By BBC/Evelyne Wareh
One of the most powerful Atlantic hurricanes in recent years has been moving across the Caribbean towards Jamaica, Haiti and eastern Cuba.
Parts of Jamaica have already been lashed by rain and strong winds, with flood waters blocking roads in the capital, Kingston.
A hurricane warning is in place for Haiti, which is expected to be more seriously affected. The category-four hurricane is due to bring up to 64 cm (25 inches) of rain.
That in turn could trigger life-threatening landslides and floods. The Haitian authorities have urged people to stock up on food and water and secure their homes. Thousands are still living in tents following the huge earthquake in 2010.

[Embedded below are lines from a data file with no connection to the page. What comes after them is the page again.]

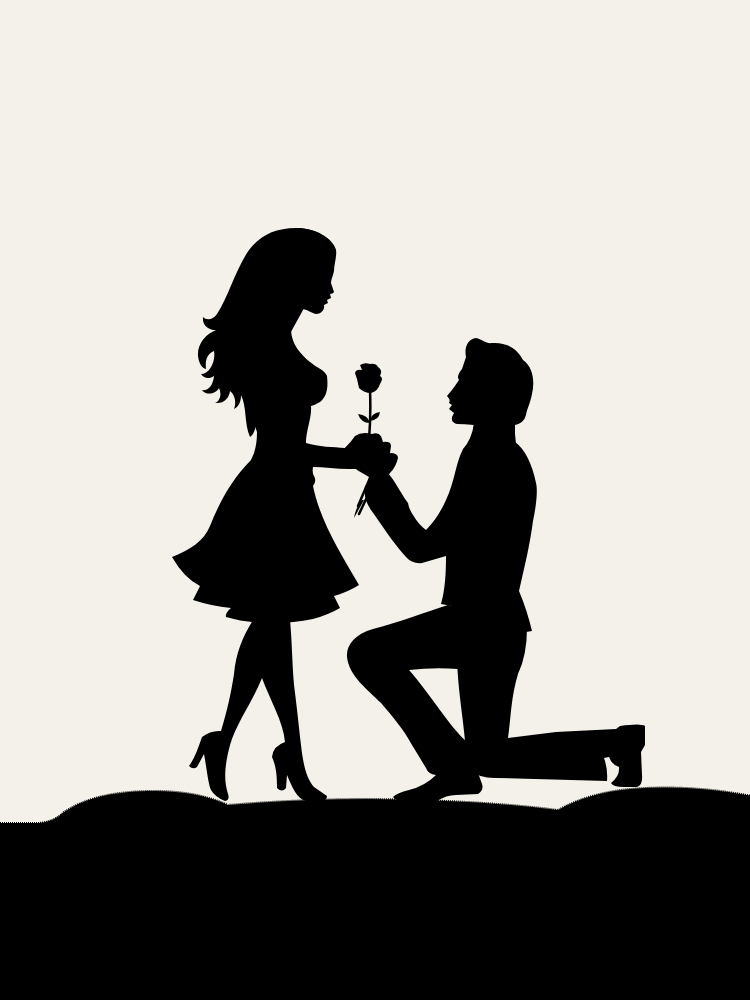
<!DOCTYPE html>
<html lang="en">
<head>
<meta charset="utf-8">
<title>Proposal silhouette</title>
<style>
:root { --sky: #f4f1ea; --ink: #000; }
html, body { margin: 0; overflow: hidden; background: var(--sky); }
.poster { display: block; width: 750px; height: 1000px; background: var(--sky); }
.silhouette { fill: var(--ink); }
.stem { fill: none; stroke: var(--ink); stroke-width: 2.5; stroke-linecap: round; }
.hill-edge { stroke: var(--ink); stroke-width: 2; stroke-dasharray: 1 1; }
</style>
</head>
<body>
<svg class="poster" viewBox="0 0 750 1000" role="img" aria-label="Silhouette of a kneeling man and a standing woman holding a rose between them">
  <g class="silhouette">
    <path class="hill-edge" d="M-2 823H38Q54 822 64 812C88 796 120 791 154 791Q198 791 228 805Q300 799 370 799Q480 800 558 810Q588 793 630 789Q690 784 752 796V1002H-2Z"/>

    <g id="woman">
      <path id="woman-hair" d="M296 228C272 228 257 238 247 253C235 272 228 297 217 314C212 321 206 320 203 317C202 326 209 330 216 330C206 334 197 344 198 356C199 364 202 368 206 369C205 360 207 354 214 351C216 362 209 374 201 374C204 379 210 379 214 376C213 386 208 391 202 390C206 396 216 394 219 388C222 394 220 401 215 403C224 404 229 398 230 391C236 396 236 404 234 409C240 406 241 400 241 395C247 407 244 423 250 437C255 434 257 425 256 412L292 330L336 250C328 234 312 228 296 228Z"/>
      <path id="woman-body" d="M296 228C315 228 333 238 336 250C337 257 334 264 334 271C333 276 331 279 331 283L334 292Q333 294 330 294L331 298L327 300L328 303L324 305C325 310 321 314 316 314C311 313 307 309 302 309C295 313 291 322 291 331C292 344 300 354 310 362C317 368 325 370 327 376C328 385 328 396 320 402Q315 405 311 406C312 418 306 430 306 443C319 447 333 447 345 448L356 438L366 444V469L349 469C336 469 324 467 313 467Q312 473 314 476Q317 481 313 486C320 521 341 554 359 585Q348 592 334 596L340 608Q328 615 313 619Q290 624 264 623Q243 622 226 617Q225 613 231 608Q211 606 193 600L200 586Q184 578 172 557C190 550 204 541 210 526C220 501 232 479 251 460Q257 449 257 432L232 360L262 280Z"/>
      <path id="woman-back-leg" d="M253 620C242 638 236 653 234 674C231 694 227 711 221 731Q211 730 202 737C198 748 195 758 189 766Q193 770 197 767L204 754C207 770 208 783 211 790Q215 797 225 801Q230 800 228 794C224 781 224 768 230 745C237 722 252 703 262 678L289 620Z"/>
      <path id="woman-front-leg" d="M290 620C292 641 292 660 294 685C297 708 299 728 301 745C303 763 306 778 314 787L327 796Q327 801 320 801H306C297 799 292 787 287 775L286 788Q282 793 277 788C277 775 276 766 272 757Q273 746 285 742C283 721 270 700 262 678L258 620Z"/>
    </g>

    <g id="man">
      <path id="man-head" d="M466 357C464 347 468 339 476 338C482 339 486 344 492 343C506 342 517 348 523 360C533 367 535 381 532 394C530 404 527 409 526 415Q524 423 515 425V434L516 444L470 460L474 425Q464 424 457 424Q451 423 452 417L454 413L449 409L452 405L449 403Q451 400 447 396Q454 388 459 380Q456 376 462 369Z"/>
      <path id="man-jacket" d="M474 423Q472 439 463 449C455 465 455 481 446 500Q438 518 426 530Q419 525 413 515Q409 509 408 503C400 492 395 481 388 473L365 486Q363 499 371 510C382 525 393 543 406 557Q412 564 422 563L446 556C446 574 445 590 441 604L452 606L526 632L532 631Q527 610 519 591C525 565 530 544 533 521C536 507 538 491 536 483C532 464 525 449 515 442V430L510 424Z"/>
      <path id="man-front-leg" d="M448 605C426 612 400 622 373 629C355 634 346 645 347 657C349 676 367 689 381 703C393 717 404 730 412 745L426 768Q428 774 436 775Q425 786 409 790Q397 793 393 797Q396 802 408 802L437 801Q446 795 456 795L478 794Q484 790 482 784L477 770L466 741C450 727 430 694 409 670Q434 667 458 669L510 660L520 615Z"/>
      <path id="man-kneeling-leg" d="M457 660C458 690 463 717 465 741L470 770Q480 779 498 778L607 781Q608 769 604 758L609 757Q612 765 619 767Q620 776 611 783Q613 787 624 787H637Q643 785 642 775L641 752L645 745V726Q641 723 620 726L616 729L556 732L508 738C511 717 511 697 518 674Q527 655 527 628L460 610Z"/>
    </g>

    <g id="joined-hands">
      <path d="M345 448Q351 442 355 436Q362 431 372 434Q378 432 381 436L383 442Q391 441 391 446L390 453Q398 453 398 458Q396 467 390 473L384 482L366 489L369 477L357 470Q352 465 350 459Z"/>
    </g>

    <g id="rose">
      <path d="M360 365Q365 362 370 364Q376 363 378 367Q383 370 380 376Q384 378 380 384Q378 391 371 393Q364 393 359 388L357 379L355 373Q356 369 362 370Z"/>
      <path d="M370 423Q361 423 358 414Q368 415 370 423ZM370 421Q371 413 380 412Q379 420 370 421ZM364 500L354 518Q356 506 362 500Z"/>
      <path class="stem" d="M370 390Q371 415 369 440M370 478L358 506M368 495L359 514"/>
    </g>
  </g>
</svg>
</body>
</html>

As it moved slowly over the Caribbean on Sunday evening, Hurricane Matthew brought winds of up to 240km/h (150mph). Its centre is expected to pass to the east of Jamaica and make landfall to the south-western tip of Haiti late on Monday before reaching Cuba on Tuesday, forecasters say.

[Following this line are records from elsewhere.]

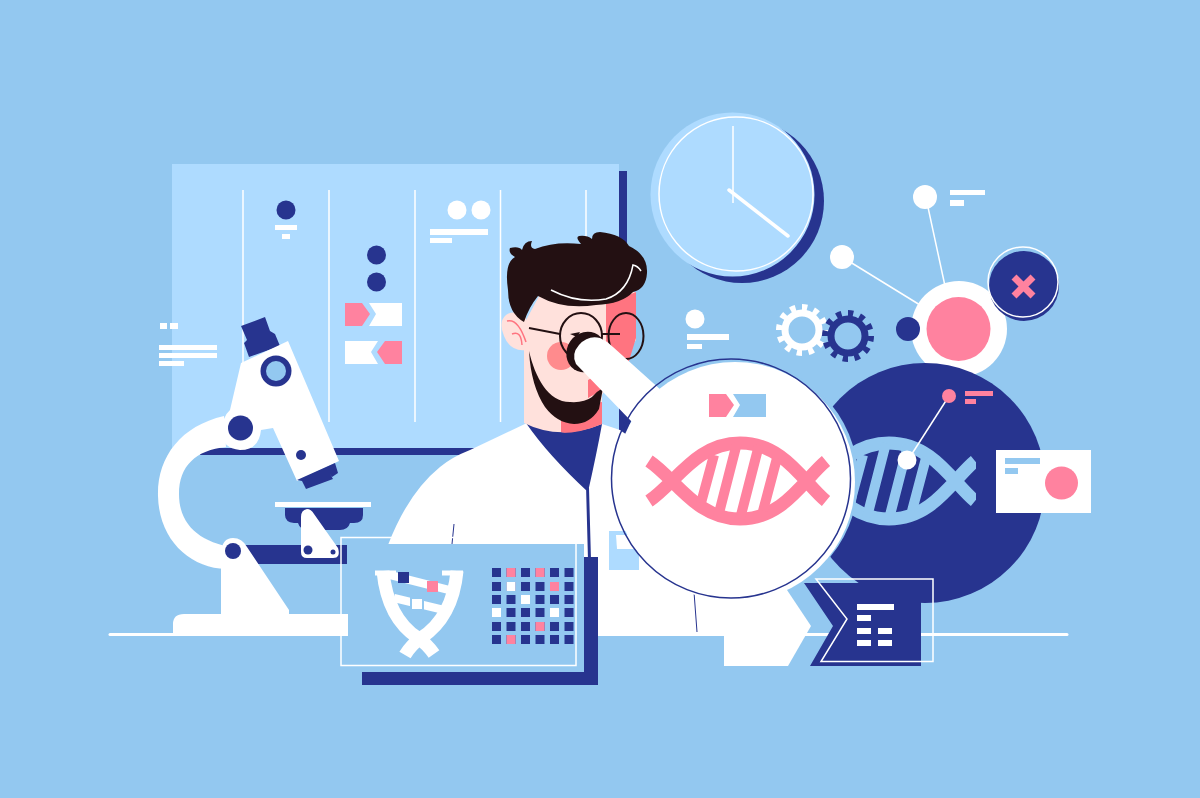
<!DOCTYPE html>
<html lang="en">
<head>
<meta charset="utf-8">
<title>Genetics laboratory</title>
<style>
:root{--sky:#93c8f0;--pale:#aedbff;--navy:#27348f;--white:#fff;--pink:#ff829f;--skin:#ffe1dc;--blush:#ff7480;--hair:#231012}
html,body{margin:0;height:100%;overflow:hidden;background:var(--sky)}
svg{display:block;width:1200px;height:798px}
.sky{fill:var(--sky)}.pale{fill:var(--pale)}.navy{fill:var(--navy)}.white{fill:var(--white)}
.pink{fill:var(--pink)}.skin{fill:var(--skin)}.blush{fill:var(--blush)}.hair{fill:var(--hair)}
.line{fill:none;stroke:var(--white);stroke-width:1.5}
.ink{fill:none;stroke:var(--hair);stroke-width:2}
.gear{fill:none;stroke:currentColor}
</style>
</head>
<body>
<svg viewBox="0 0 1200 798" role="img" aria-label="Scientist looking through a magnifier at a DNA strand, with a microscope and lab charts">
<defs>
  <g id="helix" fill="none" stroke="currentColor">
    <path stroke-width="13" d="M-91 20C-64 2-44-38 0-38S64 2 86 20M-91-20C-64-2-44 38 0 38S64-2 86-20"/>
    <path stroke-width="10" d="M-39 22L-26-26M-22 36L-3-38M0 38L19-36M23 30L37-23"/>
  </g>
  <g id="gear" class="gear">
    <circle r="17" stroke-width="7"/>
    <circle r="22" stroke-width="8" pathLength="24" stroke-dasharray="0.9 1.1"/>
  </g>
  <g id="cellrow">
    <rect width="9" height="9"/><rect x="14.5" width="9" height="9"/><rect x="29" width="9" height="9"/>
    <rect x="43.5" width="9" height="9"/><rect x="58" width="9" height="9"/><rect x="72.5" width="9" height="9"/>
  </g>
  <clipPath id="face-clip"><path d="M523 300L540 292H636V340Q632 370 606 395L602 424Q560 442 524 424Z"/></clipPath>
  <clipPath id="helix-clip"><path d="M798 430H905V535H798ZM905 430H966L976 458V503L966 535H905Z"/></clipPath>
</defs>

<rect class="sky" width="1200" height="798"/>

<g id="wall-board">
  <path class="navy" d="M619 171H627V455H200V447H619Z"/>
  <rect class="pale" x="172" y="164" width="447" height="284"/>
  <path class="line" d="M243 190V422M329 190V422M415 190V422M500.500 190V422M586 190V422"/>
  <g class="navy"><circle cx="286" cy="210" r="9.500"/><circle cx="376.500" cy="255" r="9.500"/><circle cx="376.500" cy="282" r="9.500"/></g>
  <g class="white">
    <path d="M275 225H297V230H275ZM282 234H290V239H282ZM430 229H488V235H430ZM430 238H452V243H430Z"/>
    <circle cx="457" cy="210" r="9.500"/><circle cx="481" cy="210" r="9.500"/>
    <path d="M369 303H402V326H369L376 314ZM345 341H378L371 352L378 364H345Z"/>
  </g>
  <path class="pink" d="M345 303H362L370 314L362 326H345ZM402 341H385L377 352L385 364H402Z"/>
</g>
<path id="board-note" class="white" d="M160 323H167V329H160ZM170 323H178V329H170ZM159 345H217V350H159ZM159 353H217V358H159ZM159 361H184V366H159Z"/>

<g id="clock">
  <circle class="navy" cx="742" cy="201" r="82"/>
  <circle class="pale" cx="732.500" cy="194.500" r="82"/>
  <circle class="line" cx="736" cy="194" r="77"/>
  <path class="line" d="M733 126V203"/>
  <path class="line" stroke-linecap="round" style="stroke-width:3.500" d="M729 190L788 236"/>
</g>

<path id="table-edge" d="M110 634.500H1067" fill="none" stroke="#fff" stroke-width="3" stroke-linecap="round"/>

<g id="microscope">
  <rect class="navy" x="232" y="545" width="115" height="19"/>
  <path d="M232 438A58 58 0 0 0 232 552" fill="none" stroke="#fff" stroke-width="0"/>
  <path class="white" d="M224 416C180 426 157 458 158 496C159 540 190 568 226 569L238 548C204 544 179 528 179 494C179 466 196 450 226 447Z"/>
  <path class="white" d="M173 634V624Q173 614 184 614H221V553Q222 538 233 538Q242 538 247 547L289 610V614H348V636H173Z"/>
  <path class="navy" d="M241 326L265 317L270 331L275 334L280 346L249 357L244 343L247 340Z"/>
  <path class="white" d="M241 363L288 341L339 461L297 481L273 428L261 430Q259 450 240 450Q222 448 221 432Q223 416 230 410Z"/>
  <path class="navy" d="M297 480L335 463L338 473L332 477L330 474L333 479L306 489L302 481Z"/>
  <circle class="navy" cx="276" cy="371" r="15.500"/><circle class="sky" cx="276" cy="371" r="10"/>
  <circle class="navy" cx="240.500" cy="428" r="12.500"/><circle class="navy" cx="301" cy="455" r="5"/>
  <circle class="navy" cx="233" cy="551" r="8"/>
  <path class="navy" d="M285 508H363V515Q363 523 354 523H350Q348 530 340 530H308Q300 530 298 523H294Q285 522 285 515Z"/>
  <rect class="white" x="275" y="502" width="96" height="5"/>
  <path class="white" d="M301 517Q301 510 307 509Q311 509 314 514L338 548Q341 558 333 558H307Q301 558 301 552Z"/>
  <circle class="navy" cx="308" cy="550" r="4.500"/><circle class="navy" cx="333" cy="552" r="2.500"/>
</g>

<g id="scientist">
  <path class="white" d="M388 545Q408 493 440 467Q452 457 470 450L527 423L602 424L620 430L690 480L724 540V636H430Z"/>
  <path class="navy" d="M526 423L602 424Q597 452 588 492Q548 455 526 423ZM586 485L589 488L591 560H588Z"/>
  <path d="M454 524L452 544M694 592L697 632" fill="none" stroke="#27348f" stroke-width="1"/>
  <rect class="pale" x="609" y="531" width="30" height="39"/><path class="white" d="M616 535H640V549H617Z"/>
  <path class="skin" d="M524 324V423Q560 441 602 424V395L636 340V292L545 285Z"/>
  <g clip-path="url(#face-clip)">
    <path class="blush" d="M561 410L602 402V425Q580 438 561 432Z"/>
    <path class="blush" d="M606 304L636 292V338L629 361L606 388L588 398V380L606 370Z"/>
    <circle cx="561" cy="356" r="14" fill="#ff8b8d"/>
  </g>
  <path class="skin" d="M526 318Q515 309 506 315Q498 322 504 336Q510 352 526 350Z"/>
  <path d="M507 321Q518 318 526 342M512 334Q521 330 522 345" fill="none" stroke="#ff7480" stroke-width="1.500"/>
  <path class="hair" d="M529 351C535 377 548 402 570 402Q584 403 592 397Q597 391 603 388L599 409Q590 424 574 424Q557 423 545 407Q531 386 529 351Z"/>
  <path class="hair" d="M524 322Q508 313 508 290Q504 263 515 257Q508 253 510 248Q519 246 522 250Q524 241 532 241Q529 248 535 249Q555 241 581 244Q575 237 579 236Q587 235 592 239Q592 232 600 232Q622 234 629 246Q648 255 647 273Q646 289 633 292Q622 304 596 305Q563 310 538 296Q529 307 524 322Z"/>
  <path class="line" d="M551 290Q578 304 606 299Q628 292 633 265Q638 266 641 271"/>
  <path class="ink" d="M529 328L560 334M601 334H620"/>
  <ellipse class="ink" cx="581" cy="336" rx="21" ry="23"/><ellipse class="ink" cx="626" cy="336" rx="17.500" ry="23"/>
  <path class="hair" d="M570 334L580 332L577 337Z"/>
</g>

<g id="eyepiece">
  <path class="navy" d="M622 418L634 414L626 434Z"/>
  <ellipse class="hair" cx="586" cy="352" rx="19" ry="21" transform="rotate(35 586 352)"/>
  <path class="white" d="M576 364Q571 354 579 345Q588 335 600 338Q607 341 613 347L662 391L632 422Z"/>
</g>

<g id="molecule">
  <path class="line" d="M842 257L920 305M926 198L945 286"/>
  <g class="white"><circle cx="842" cy="257" r="12"/><circle cx="925" cy="197" r="12"/><circle cx="959" cy="329" r="48"/>
  <path d="M950 190H985V195H950ZM950 200H964V206H950Z"/></g>
  <circle class="pink" cx="958.500" cy="329" r="32"/><circle class="navy" cx="908" cy="329" r="12"/>
  <circle class="navy" cx="1024" cy="286" r="35"/><circle class="line" cx="1023" cy="282" r="35"/>
  <path d="M1014 277L1033 296M1033 277L1014 296" stroke="#ff829f" stroke-width="7"/>
</g>
<g id="gears">
  <use href="#gear" x="802" y="330" color="#fff"/>
  <use href="#gear" x="848" y="336" color="#27348f"/>
</g>
<g id="side-note" class="white"><circle cx="695" cy="319" r="9.500"/><path d="M687 334H729V340H687ZM687 344H702V349H687Z"/></g>

<g id="dark-sample">
  <circle class="navy" cx="925" cy="483" r="120"/>
  <g clip-path="url(#helix-clip)"><use href="#helix" x="889" y="481" color="#93c8f0"/></g>
  <path class="line" d="M908 460L949 396"/><circle class="white" cx="907" cy="460" r="9.500"/><circle class="pink" cx="949" cy="396" r="7"/>
  <path class="pink" d="M965 391H993V396H965ZM965 399H976V404H965Z"/>
</g>
<g id="sample-card">
  <rect class="white" x="996" y="450" width="95" height="63"/>
  <path class="sky" d="M1005 458H1040V464H1005ZM1005 468H1018V474H1005Z"/>
  <circle class="pink" cx="1061.500" cy="483" r="16.500"/>
</g>

<g id="arrow-labels">
  <path class="white" d="M724 590H787L811 626L788 666H724Z"/>
  <path class="navy" d="M804 583L860 583L866 579H921V666H810L833 626Z"/>
  <path class="line" d="M816 579H933V661.500H821L847 619Z"/>
  <path class="white" d="M857 604H894V610H857ZM857 615H871V621H857ZM857 628H871V634H857ZM878 628H892V634H878ZM857 640H871V646H857ZM878 640H892V646H878Z"/>
</g>

<g id="magnifier">
  <circle class="sky" cx="738" cy="480" r="120"/>
  <circle class="white" cx="735" cy="482" r="120"/>
  <circle cx="731" cy="478.500" r="119.500" fill="none" stroke="#27348f" stroke-width="1.500"/>
  <path class="pink" d="M709 394H726L734 405L726 417H709Z"/><path class="sky" d="M733 394H766V417H733L740 405Z"/>
  <use href="#helix" x="740" y="481" color="#ff829f"/>
</g>

<g id="data-panel">
  <path class="navy" d="M584 557H598V685H362V672H584Z"/>
  <rect class="sky" x="348" y="544" width="236" height="128"/>
  <rect class="line" x="341" y="537.500" width="235" height="128"/>
  <g fill="none" stroke="#fff">
    <path stroke-width="13" d="M383 571C386 603 398 625 418 638Q427 644 434 654M457 571C454 603 441 625 421 638Q411 645 405 655"/>
    <path stroke-width="8" d="M390 575L449 590M394 598L444 610"/>
    <path stroke-width="5" d="M375 573H396M442 573H463"/>
  </g>
  <rect class="navy" x="398" y="572" width="11" height="11"/><rect class="pink" x="427" y="581" width="11" height="11"/>
  <rect class="white" x="411" y="598" width="12" height="12" stroke="#93c8f0" stroke-width="2"/>
  <g class="navy">
    <use href="#cellrow" x="492" y="568"/><use href="#cellrow" x="492" y="582"/><use href="#cellrow" x="492" y="595"/>
    <use href="#cellrow" x="492" y="608"/><use href="#cellrow" x="492" y="622"/><use href="#cellrow" x="492" y="635"/>
  </g>
  <path class="pink" d="M506.500 568h9v9h-9zM535.500 568h9v9h-9zM550 582h9v9h-9zM535.500 622h9v9h-9zM506.500 635h9v9h-9z"/>
  <path class="white" d="M506.500 582h9v9h-9zM521 595h9v9h-9zM492 608h9v9h-9zM550 608h9v9h-9z"/>
</g>
</svg>
</body>
</html>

Southern areas of Haiti including Jeremie and Les Cayes are expected to see the worst of the heavy rain and treacherous winds.
“Wherever that centre passes close to would see the worst winds and that’s what’s projected to happen for the western tip of Haiti,” US hurricane specialist John Cangilosi said.
“There is a big concern for rains there and also a big concern for [a] storm surge.”
Forecasters say the storm is expected to pass east of Florida through the Bahamas, although it is too soon to say whether it will hit the US coast.
Haitian officials say that about 1,300 emergency shelters have been constructed across the country, sufficient to accommodate 340,000 people. Both airports in Haiti are closed.
Warnings have been broadcast over the radio urging people to pay attention to evacuation warnings, especially because some people are expected to try to stay in their homes to protect them from damage.
Interim President Jocelerme Privert on Sunday advised Haitians to be prepared to move quickly in an address on state radio.
“To those people living in houses that could collapse, it’s necessary that you leave these houses to take refuge in schools and churches,” he said.
In Jamaica emergency services rushed to protect buildings and get people in safe buildings. Long queues formed outside stores and at petrol stations as people stocked up. The Jamaican government urged people to evacuate and prepare for the storm two days ago.
“No turning back now. It is a matter of how long we have to wait this out,” Minister of Local Government Desmond Mackenzie said.
Matthew is expected to hit Cuba on Tuesday, potentially reaching the colonial city of Santiago de Cuba and the US Navy base of Guantanamo Bay.